Congrats! You've survived your first week of summer weather in the Pacific Northwest. If you're like me though, 90+ temperatures mean you're actually spending more time inside, mooching off whoever is wise enough to pay for air conditioning. Though the winter is where construction defects become the most apparent, the hot summer months can be just as revealing.
It's generally safe to assume people intend to finish what they've started. When parties don't see a project to completion, however, contract law will usually provide remedies. But what if that nonperformance is the result of matters beyond the parties' control? In that case, construction contracts only operate to bail out a nonperforming party if they contain a "force majeure" or similar clause.
Things can change in an instant in the construction business. For example, a contractor may make a bid relying on a bid proposal from a subcontractor. Any number of circumstances can then cause that subcontractor to withdraw after the contractor won the project bid. What is that contractor left to do?

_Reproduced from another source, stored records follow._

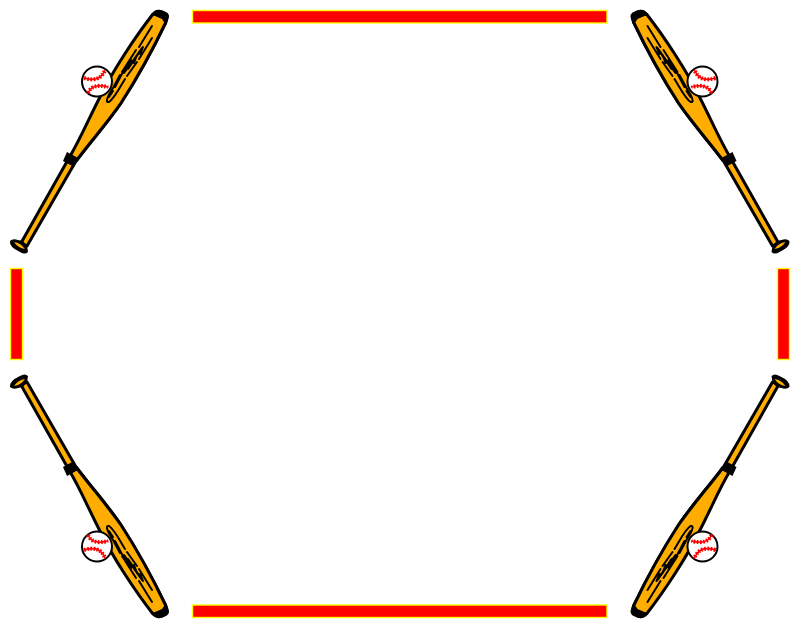
<!DOCTYPE html>
<html lang="en">
<head>
<meta charset="utf-8">
<title>Baseball border</title>
<style>
:root {
  --paper: #ffffff;
  --ink: #000000;
  --wood: #ffad00;
  --red: #ff0000;
  --trim: #ffff00;
}
html, body { margin: 0; overflow: hidden; background: var(--paper); }
.border { display: block; width: 801px; height: 629px; }
.bar { fill: var(--red); stroke: var(--trim); stroke-width: 1.4; }
.wood { fill: var(--wood); stroke: var(--ink); stroke-width: 3; stroke-linejoin: round; }
.solid { fill: var(--ink); }
.grain { fill: none; stroke: var(--ink); stroke-width: 2; stroke-linecap: round; stroke-linejoin: round; }
.ball { fill: var(--paper); stroke: var(--ink); stroke-width: 2; }
.seam { fill: none; stroke: var(--red); stroke-width: 1.5; stroke-linecap: round; }
.stitches { fill: none; stroke: var(--red); stroke-width: 4; stroke-dasharray: 1.7 1.5; }
</style>
</head>
<body>
<svg class="border" viewBox="0 0 801 629" role="img" aria-label="Border of red bars with a baseball bat and ball in each corner">
  <defs>
    <g id="bat-and-ball">
      <g id="bat">
        <path class="wood" d="M21 243 L69 158 C81 138 89 118 100 97 C112 72 135 37 153 14 Q157 10 162 12 Q169 15 166 22 C154 47 138 77 121 103 C107 123 91 141 76 161 L27 246 Z"/>
        <path class="solid" d="M151 15 Q155 9 160 10 Q170 12 169 17 L166 25 L162 19 L155 16 Z"/>
        <path class="solid" d="M10 241 Q13 238 18 240 L23 241 L27 246 L28 252 Q25 255 20 252 Q9 247 10 241 Z"/>
        <path fill="var(--wood)" d="M14 242 Q21 243 25 249 Q18 248 14 242 Z"/>
        <path class="solid" d="M67 152 L78 158 L74 167 L63 161 Z"/>
        <path class="grain" stroke-width="3" d="M166 23 C153 51 138 77 121 104 C106 126 91 142 77 161"/>
        <path class="grain" d="M152 26 L139 47 M136 50 L122 72 M120 75 L113 88 C107 97 105 103 109 102 C114 99 119 89 125 79 M113 91 L109 97 M115 87 L124 70 L131 60 M124 73 L137 55 L134 63 M128 69 L143 47 L140 54 M127 76 L137 62 M139 59 L152 38"/>
        <path class="grain" stroke-width="3" d="M137 55 L142 48 M124 72 L129 66"/>
      </g>
      <g id="baseball">
        <circle class="ball" cx="97" cy="81.5" r="15"/>
        <path id="upper-seam" class="seam" d="M84 78 Q100 83 105 70"/>
        <path class="stitches" d="M84 78 Q100 83 105 70"/>
        <path class="seam" d="M88 93 Q92 83 108 87"/>
        <path class="stitches" d="M88 93 Q92 83 108 87"/>
      </g>
    </g>
  </defs>

  <g id="bars">
    <rect class="bar" x="192.5" y="10.5" width="414.5" height="12.5"/>
    <rect class="bar" x="192.5" y="605" width="414.5" height="12.5"/>
    <rect class="bar" x="10.5" y="268.5" width="12" height="91"/>
    <rect class="bar" x="777.5" y="268.5" width="12" height="91"/>
  </g>

  <g id="corners">
    <use href="#bat-and-ball"/>
    <use href="#bat-and-ball" transform="translate(799.5 0) scale(-1 1)"/>
    <use href="#bat-and-ball" transform="translate(0 628) scale(1 -1)"/>
    <use href="#bat-and-ball" transform="translate(799.5 628) scale(-1 -1)"/>
  </g>
</svg>
</body>
</html>
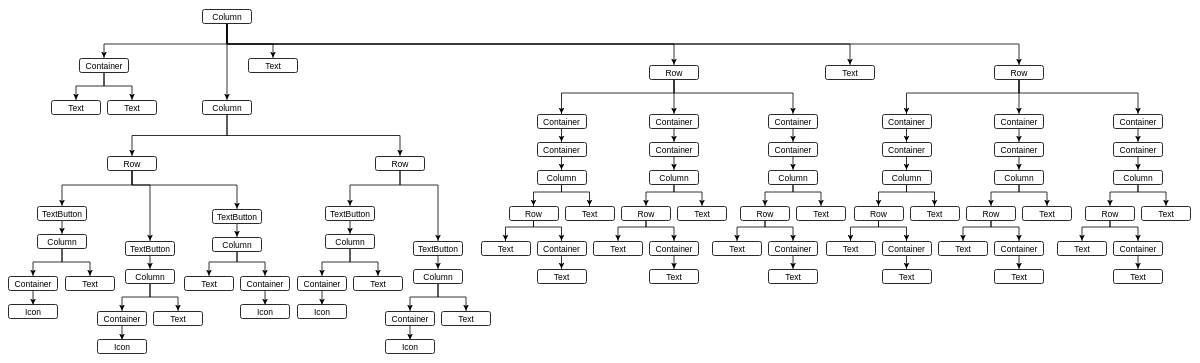
<!DOCTYPE html>
<html lang="en">
<head>
<meta charset="utf-8">
<title>Widget tree</title>
<style>
:root { --paper: #fff; --ink: #000; --border: #2a2a2a; }
* { box-sizing: border-box; }
body { margin: 0; background: var(--paper); }
.tree { position: relative; width: 1200px; height: 363px; overflow: hidden; background: var(--paper); color: var(--ink); font: 8.5px/12px "Liberation Sans", Arial, sans-serif; }
.edges { position: absolute; left: 0; top: 0; fill: none; stroke: var(--ink); stroke-width: .8; }
.edges path { marker-end: url(#arrow); }
.edges marker path { marker-end: none; fill: var(--ink); stroke: none; }
.node { position: absolute; left: calc(var(--x) * 1px - 25px); top: calc(var(--y) * 1px - 7px); width: 50px; height: 15px; padding-top: .5px; border: 1px solid var(--border); border-radius: 2.5px; background: var(--paper); text-align: center; white-space: nowrap; }
.card { position: absolute; left: calc(var(--card) * 1px); top: 0; }
</style>
</head>
<body>
<main class="tree">
  <svg class="edges" width="1200" height="363" viewBox="0 0 1200 363" aria-hidden="true">
    <defs>
      <marker id="arrow" markerUnits="userSpaceOnUse" markerWidth="7" markerHeight="7" refX="6.5" refY="3" orient="auto"><path d="M0 0L6 3L0 6L1.5 3z"/></marker>
      <g id="card-edges">
        <path d="M0 128V142"/>
        <path d="M0 156V170"/>
        <path d="M0 184V192H-28V206"/>
        <path d="M0 184V192H28V206"/>
        <path d="M-28 220V227H-56V241"/>
        <path d="M-28 220V227H0V241"/>
        <path d="M0 255V269"/>
      </g>
    </defs>
    <g id="root-edges">
      <path d="M227 23V44H104V58"/>
      <path d="M227 23V100"/>
      <path d="M227 23V44H273V58"/>
      <path d="M227 23V44H674V65"/>
      <path d="M227 23V44H850V65"/>
      <path d="M227 23V44H1019V65"/>
    </g>
    <g id="header-edges">
      <path d="M104 72V86H76V100"/>
      <path d="M104 72V86H132V100"/>
    </g>
    <g id="button-row-edges">
      <path d="M227 114V135.5H132V156"/>
      <path d="M227 114V135.5H400V156"/>
      <path d="M132 171V185H62V206"/>
      <path d="M132 171V185H150V241"/>
      <path d="M132 171V185H237V209"/>
      <path d="M400 171V185H350V206"/>
      <path d="M400 171V185H438V241"/>
    </g>
    <g id="button-edges">
      <path d="M62 220V234"/>
      <path d="M62 248V262H33V276"/>
      <path d="M62 248V262H90V276"/>
      <path d="M33 290V305"/>
      <path d="M150 255V269"/>
      <path d="M150 283V297H122V311"/>
      <path d="M150 283V297H178V311"/>
      <path d="M122 325V340"/>
      <path d="M237 223V237"/>
      <path d="M237 251V262H209V276"/>
      <path d="M237 251V262H265V276"/>
      <path d="M265 290V305"/>
      <path d="M350 220V234"/>
      <path d="M350 248V262H322V276"/>
      <path d="M350 248V262H378V276"/>
      <path d="M322 290V305"/>
      <path d="M438 255V269"/>
      <path d="M438 283V297H410V311"/>
      <path d="M438 283V297H466V311"/>
      <path d="M410 325V340"/>
    </g>
    <g id="card-row-edges">
      <path d="M674 79V93H561.5V114"/>
      <path d="M674 79V114"/>
      <path d="M674 79V93H793V114"/>
      <path d="M1019 79V93H906.5V114"/>
      <path d="M1019 79V114"/>
      <path d="M1019 79V93H1138V114"/>
    </g>
    <use href="#card-edges" x="561.5"/>
    <use href="#card-edges" x="674"/>
    <use href="#card-edges" x="793"/>
    <use href="#card-edges" x="906.5"/>
    <use href="#card-edges" x="1019"/>
    <use href="#card-edges" x="1138"/>
  </svg>

  <div class="node" style="--x:227;--y:16">Column</div>

  <section aria-label="Header">
    <div class="node" style="--x:104;--y:65">Container</div>
    <div class="node" style="--x:76;--y:107">Text</div>
    <div class="node" style="--x:132;--y:107">Text</div>
  </section>

  <section aria-label="Buttons">
    <div class="node" style="--x:227;--y:107">Column</div>
    <div class="node" style="--x:132;--y:163">Row</div>
    <div class="node" style="--x:62;--y:213">TextButton</div>
    <div class="node" style="--x:62;--y:241">Column</div>
    <div class="node" style="--x:33;--y:283">Container</div>
    <div class="node" style="--x:90;--y:283">Text</div>
    <div class="node" style="--x:33;--y:311">Icon</div>
    <div class="node" style="--x:150;--y:248">TextButton</div>
    <div class="node" style="--x:150;--y:276">Column</div>
    <div class="node" style="--x:122;--y:318">Container</div>
    <div class="node" style="--x:178;--y:318">Text</div>
    <div class="node" style="--x:122;--y:346">Icon</div>
    <div class="node" style="--x:237;--y:216">TextButton</div>
    <div class="node" style="--x:237;--y:244">Column</div>
    <div class="node" style="--x:209;--y:283">Text</div>
    <div class="node" style="--x:265;--y:283">Container</div>
    <div class="node" style="--x:265;--y:311">Icon</div>
    <div class="node" style="--x:400;--y:163">Row</div>
    <div class="node" style="--x:350;--y:213">TextButton</div>
    <div class="node" style="--x:350;--y:241">Column</div>
    <div class="node" style="--x:322;--y:283">Container</div>
    <div class="node" style="--x:378;--y:283">Text</div>
    <div class="node" style="--x:322;--y:311">Icon</div>
    <div class="node" style="--x:438;--y:248">TextButton</div>
    <div class="node" style="--x:438;--y:276">Column</div>
    <div class="node" style="--x:410;--y:318">Container</div>
    <div class="node" style="--x:466;--y:318">Text</div>
    <div class="node" style="--x:410;--y:346">Icon</div>
  </section>

  <div class="node" style="--x:273;--y:65">Text</div>

  <section aria-label="First card row">
    <div class="node" style="--x:674;--y:72">Row</div>
    <div class="card" style="--card:561.5">
      <div class="node" style="--x:0;--y:121">Container</div>
      <div class="node" style="--x:0;--y:149">Container</div>
      <div class="node" style="--x:0;--y:177">Column</div>
      <div class="node" style="--x:-28;--y:213">Row</div>
      <div class="node" style="--x:28;--y:213">Text</div>
      <div class="node" style="--x:-56;--y:248">Text</div>
      <div class="node" style="--x:0;--y:248">Container</div>
      <div class="node" style="--x:0;--y:276">Text</div>
    </div>
    <div class="card" style="--card:674">
      <div class="node" style="--x:0;--y:121">Container</div>
      <div class="node" style="--x:0;--y:149">Container</div>
      <div class="node" style="--x:0;--y:177">Column</div>
      <div class="node" style="--x:-28;--y:213">Row</div>
      <div class="node" style="--x:28;--y:213">Text</div>
      <div class="node" style="--x:-56;--y:248">Text</div>
      <div class="node" style="--x:0;--y:248">Container</div>
      <div class="node" style="--x:0;--y:276">Text</div>
    </div>
    <div class="card" style="--card:793">
      <div class="node" style="--x:0;--y:121">Container</div>
      <div class="node" style="--x:0;--y:149">Container</div>
      <div class="node" style="--x:0;--y:177">Column</div>
      <div class="node" style="--x:-28;--y:213">Row</div>
      <div class="node" style="--x:28;--y:213">Text</div>
      <div class="node" style="--x:-56;--y:248">Text</div>
      <div class="node" style="--x:0;--y:248">Container</div>
      <div class="node" style="--x:0;--y:276">Text</div>
    </div>
  </section>

  <div class="node" style="--x:850;--y:72">Text</div>

  <section aria-label="Second card row">
    <div class="node" style="--x:1019;--y:72">Row</div>
    <div class="card" style="--card:906.5">
      <div class="node" style="--x:0;--y:121">Container</div>
      <div class="node" style="--x:0;--y:149">Container</div>
      <div class="node" style="--x:0;--y:177">Column</div>
      <div class="node" style="--x:-28;--y:213">Row</div>
      <div class="node" style="--x:28;--y:213">Text</div>
      <div class="node" style="--x:-56;--y:248">Text</div>
      <div class="node" style="--x:0;--y:248">Container</div>
      <div class="node" style="--x:0;--y:276">Text</div>
    </div>
    <div class="card" style="--card:1019">
      <div class="node" style="--x:0;--y:121">Container</div>
      <div class="node" style="--x:0;--y:149">Container</div>
      <div class="node" style="--x:0;--y:177">Column</div>
      <div class="node" style="--x:-28;--y:213">Row</div>
      <div class="node" style="--x:28;--y:213">Text</div>
      <div class="node" style="--x:-56;--y:248">Text</div>
      <div class="node" style="--x:0;--y:248">Container</div>
      <div class="node" style="--x:0;--y:276">Text</div>
    </div>
    <div class="card" style="--card:1138">
      <div class="node" style="--x:0;--y:121">Container</div>
      <div class="node" style="--x:0;--y:149">Container</div>
      <div class="node" style="--x:0;--y:177">Column</div>
      <div class="node" style="--x:-28;--y:213">Row</div>
      <div class="node" style="--x:28;--y:213">Text</div>
      <div class="node" style="--x:-56;--y:248">Text</div>
      <div class="node" style="--x:0;--y:248">Container</div>
      <div class="node" style="--x:0;--y:276">Text</div>
    </div>
  </section>
</main>
</body>
</html>
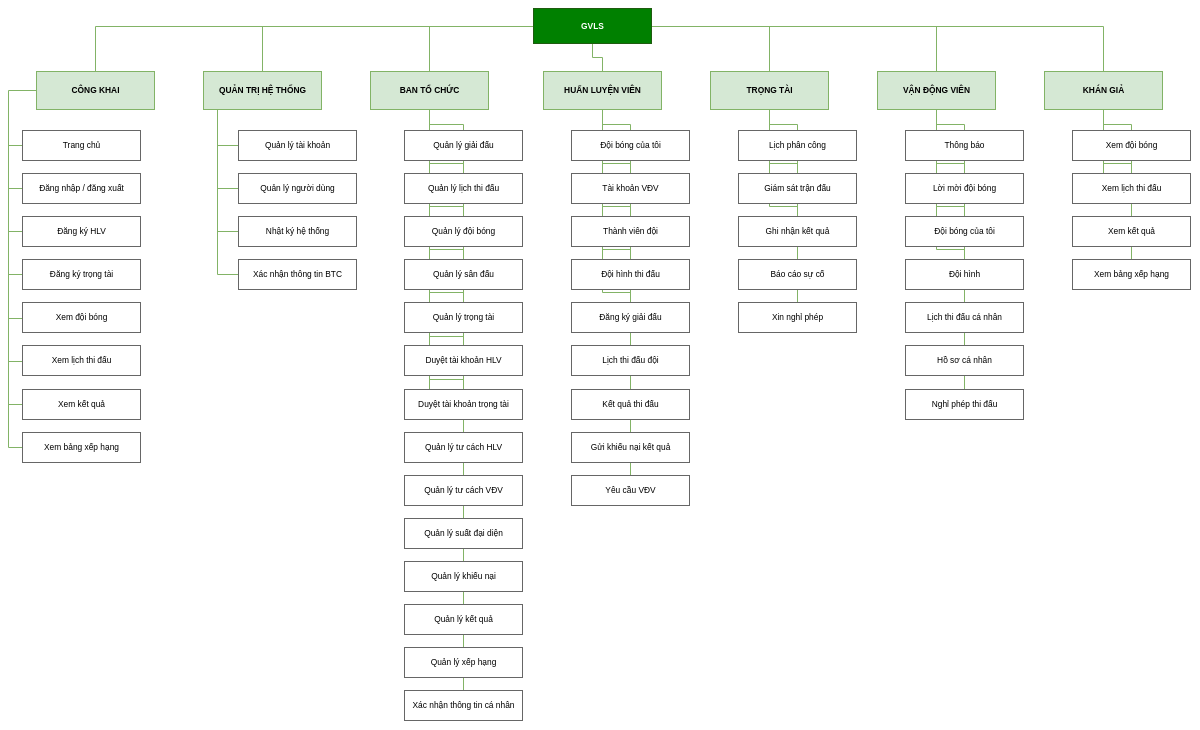
<!DOCTYPE html>
<html lang="vi">
<head>
<meta charset="utf-8">
<title>Sơ đồ chức năng GVLS</title>
<style>
:root {
  --root-fill: #008000;
  --root-border: #1f5c10;
  --group-fill: #d5e8d4;
  --line: #82b366;
  --leaf-border: #666;
  --ink: #000;
  --paper: #fff;
}
* { box-sizing: border-box; margin: 0; padding: 0; }
body { width: 1200px; height: 730px; overflow: hidden; background: var(--paper); }
.chart {
  position: relative;
  width: 1200px;
  height: 730px;
  overflow: hidden;
  color: var(--ink);
  font: 8.4px/10px "Liberation Sans", Arial, sans-serif;
}
.connectors { position: absolute; left: 0; top: 0; fill: none; stroke: var(--line); stroke-width: 1; }
.root, .group h2, .group li {
  display: flex;
  align-items: center;
  justify-content: center;
  width: 119px;
  padding-bottom: 1px;
  white-space: nowrap;
  border: 1px solid;
}
.root, .group h2 { font-size: 8.4px; font-weight: 700; }
.root {
  position: absolute;
  left: 533px;
  top: 8px;
  height: 36px;
  color: var(--paper);
  background: var(--root-fill);
  border-color: var(--root-border);
}
.group { position: absolute; left: var(--x); top: 71px; width: 119px; }
.group h2 { height: 39px; background: var(--group-fill); border-color: var(--line); }
.group ul {
  display: flex;
  flex-direction: column;
  gap: 12.1px;
  margin: 20px 0 0 var(--indent);
  list-style: none;
}
.group li { flex: none; height: 31px; background: var(--paper); border-color: var(--leaf-border); }
</style>
</head>
<body>
<main class="chart">
  <svg class="connectors" width="1200" height="730" viewBox="0 0 1200 730" aria-hidden="true">
    <g id="root-to-groups">
      <path d="M533 26.5H95.5V71M262.5 26.5V71M429.5 26.5V71"/>
      <path d="M652 26.5H1103.5V71M769.5 26.5V71M936.5 26.5V71"/>
      <path d="M592.5 44V57.5H602.5V71"/>
    </g>
    <path id="cong-khai" d="M36 90.5H8.5V447.5H22M8.5 145.5H22M8.5 188.5H22M8.5 231.5H22M8.5 274.5H22M8.5 318.5H22M8.5 361.5H22M8.5 404.5H22"/>
    <path id="quan-tri" d="M217.5 110V274.5H238M217.5 145.5H238M217.5 188.5H238M217.5 231.5H238"/>
    <path id="ban-to-chuc" d="M429.5 110V389M429.5 124.5H463.5V691M429.5 163.5H463.5M429.5 206.5H463.5M429.5 249.5H463.5M429.5 292.5H463.5M429.5 336.5H463.5M429.5 379.5H463.5"/>
    <path id="huan-luyen-vien" d="M602.5 110V292.5H630.5M602.5 124.5H630.5V476M602.5 163.5H630.5M602.5 206.5H630.5M602.5 249.5H630.5"/>
    <path id="trong-tai" d="M769.5 110V206.5H797.5M769.5 124.5H797.5V303M769.5 163.5H797.5"/>
    <path id="van-dong-vien" d="M936.5 110V249.5H964.5M936.5 124.5H964.5V389M936.5 163.5H964.5M936.5 206.5H964.5"/>
    <path id="khan-gia" d="M1103.5 110V174M1103.5 124.5H1131.5V260M1103.5 163.5H1131.5"/>
  </svg>

  <h1 class="root">GVLS</h1>

  <section class="group" style="--x:36px;--indent:-14px">
    <h2>CÔNG KHAI</h2>
    <ul>
      <li>Trang chủ</li>
      <li>Đăng nhập / đăng xuất</li>
      <li>Đăng ký HLV</li>
      <li>Đăng ký trọng tài</li>
      <li>Xem đội bóng</li>
      <li>Xem lịch thi đấu</li>
      <li>Xem kết quả</li>
      <li>Xem bảng xếp hạng</li>
    </ul>
  </section>

  <section class="group" style="--x:203px;--indent:35px">
    <h2>QUẢN TRỊ HỆ THỐNG</h2>
    <ul>
      <li>Quản lý tài khoản</li>
      <li>Quản lý người dùng</li>
      <li>Nhật ký hệ thống</li>
      <li>Xác nhận thông tin BTC</li>
    </ul>
  </section>

  <section class="group" style="--x:370px;--indent:34px">
    <h2>BAN TỔ CHỨC</h2>
    <ul>
      <li>Quản lý giải đấu</li>
      <li>Quản lý lịch thi đấu</li>
      <li>Quản lý đội bóng</li>
      <li>Quản lý sân đấu</li>
      <li>Quản lý trọng tài</li>
      <li>Duyệt tài khoản HLV</li>
      <li>Duyệt tài khoản trọng tài</li>
      <li>Quản lý tư cách HLV</li>
      <li>Quản lý tư cách VĐV</li>
      <li>Quản lý suất đại diện</li>
      <li>Quản lý khiếu nại</li>
      <li>Quản lý kết quả</li>
      <li>Quản lý xếp hạng</li>
      <li>Xác nhận thông tin cá nhân</li>
    </ul>
  </section>

  <section class="group" style="--x:543px;--indent:28px">
    <h2>HUẤN LUYỆN VIÊN</h2>
    <ul>
      <li>Đội bóng của tôi</li>
      <li>Tài khoản VĐV</li>
      <li>Thành viên đội</li>
      <li>Đội hình thi đấu</li>
      <li>Đăng ký giải đấu</li>
      <li>Lịch thi đấu đội</li>
      <li>Kết quả thi đấu</li>
      <li>Gửi khiếu nại kết quả</li>
      <li>Yêu cầu VĐV</li>
    </ul>
  </section>

  <section class="group" style="--x:710px;--indent:28px">
    <h2>TRỌNG TÀI</h2>
    <ul>
      <li>Lịch phân công</li>
      <li>Giám sát trận đấu</li>
      <li>Ghi nhận kết quả</li>
      <li>Báo cáo sự cố</li>
      <li>Xin nghỉ phép</li>
    </ul>
  </section>

  <section class="group" style="--x:877px;--indent:28px">
    <h2>VẬN ĐỘNG VIÊN</h2>
    <ul>
      <li>Thông báo</li>
      <li>Lời mời đội bóng</li>
      <li>Đội bóng của tôi</li>
      <li>Đội hình</li>
      <li>Lịch thi đấu cá nhân</li>
      <li>Hồ sơ cá nhân</li>
      <li>Nghỉ phép thi đấu</li>
    </ul>
  </section>

  <section class="group" style="--x:1044px;--indent:28px">
    <h2>KHÁN GIẢ</h2>
    <ul>
      <li>Xem đội bóng</li>
      <li>Xem lịch thi đấu</li>
      <li>Xem kết quả</li>
      <li>Xem bảng xếp hạng</li>
    </ul>
  </section>
</main>
</body>
</html>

Last month we wrote about some of the potential liability construction businesses can avoid by hiring licensed contractors. We noted that it would be shortsighted for businesses to see hiring unlicensed contractors as a way to reduce project costs. But what happens when workers misrepresent their status as licensed contractors to persuade you to hire them? Unfortunately, some victims in Oregon are finding out the hard way.
Last week we wrote about some of the unique qualities of Oregon's Prompt Payment Statute that provides recourse for construction subcontractors and contractors when an owner or contractor fails to pay on time. Though it can be particularly harsh, the statute's penalties will not always apply all of the time.
If there's one thing every person in the construction business knows, it's that you can expect delays in completing any project. But those delays aren't always the result of a negligent contractor, or unexpected costs. Sometimes, an owner or lead contractor can create delays by significantly changing a project or by not providing the proper working conditions. Disruptions like these may entitle a contractor to be paid for additional costs incurred as a result of the disruption.
As we've recently highlighted, the Construction Contractors Board and Oregon OSHA seem to be ramping up enforcement of their respective authorities under Oregon law. Where rules contain mostly black-and-white requirements for owners and contractors, as well as harsh enforcement options, the CCB has found the perfect place to flex its authoritative muscles. One such area is the CCB's enforcement of Oregon's Prompt Pay Act.
We've previously discussed some of the costs that come with changing or cancelling construction contracts. Sometimes circumstances change that makes these costs unavoidable. But, where the contract need not be rewritten or cancelled, most of the costs resulting from construction contract disputes can be avoided. Though it sounds like a no-brainer, the best way to avoid these costs is to have carefully drafted contracts, written to anticipate circumstances that may change each party's position.
If you anticipate a dispute with your contractors, whether it's over work they've done or work they should have done better, you don't have to worry about a long, drawn out litigation process to voice those concerns. By filing a complaint with the Construction Contractors Board (CCB) dispute resolution services, you can sometimes sidestep litigation and avoid the tremendous costs that come with it.
Whether it's a ranch-style house in Camas or a colonial home in Irvington, we all envision building or buying our dream home one day. In 2013, it seems more and more people made those dreams a reality. Recent residential construction rates indicate new home construction went up nearly twenty percent from 2012, with the sale of new homes rising by almost nine percent. That's a lot of new homeowners.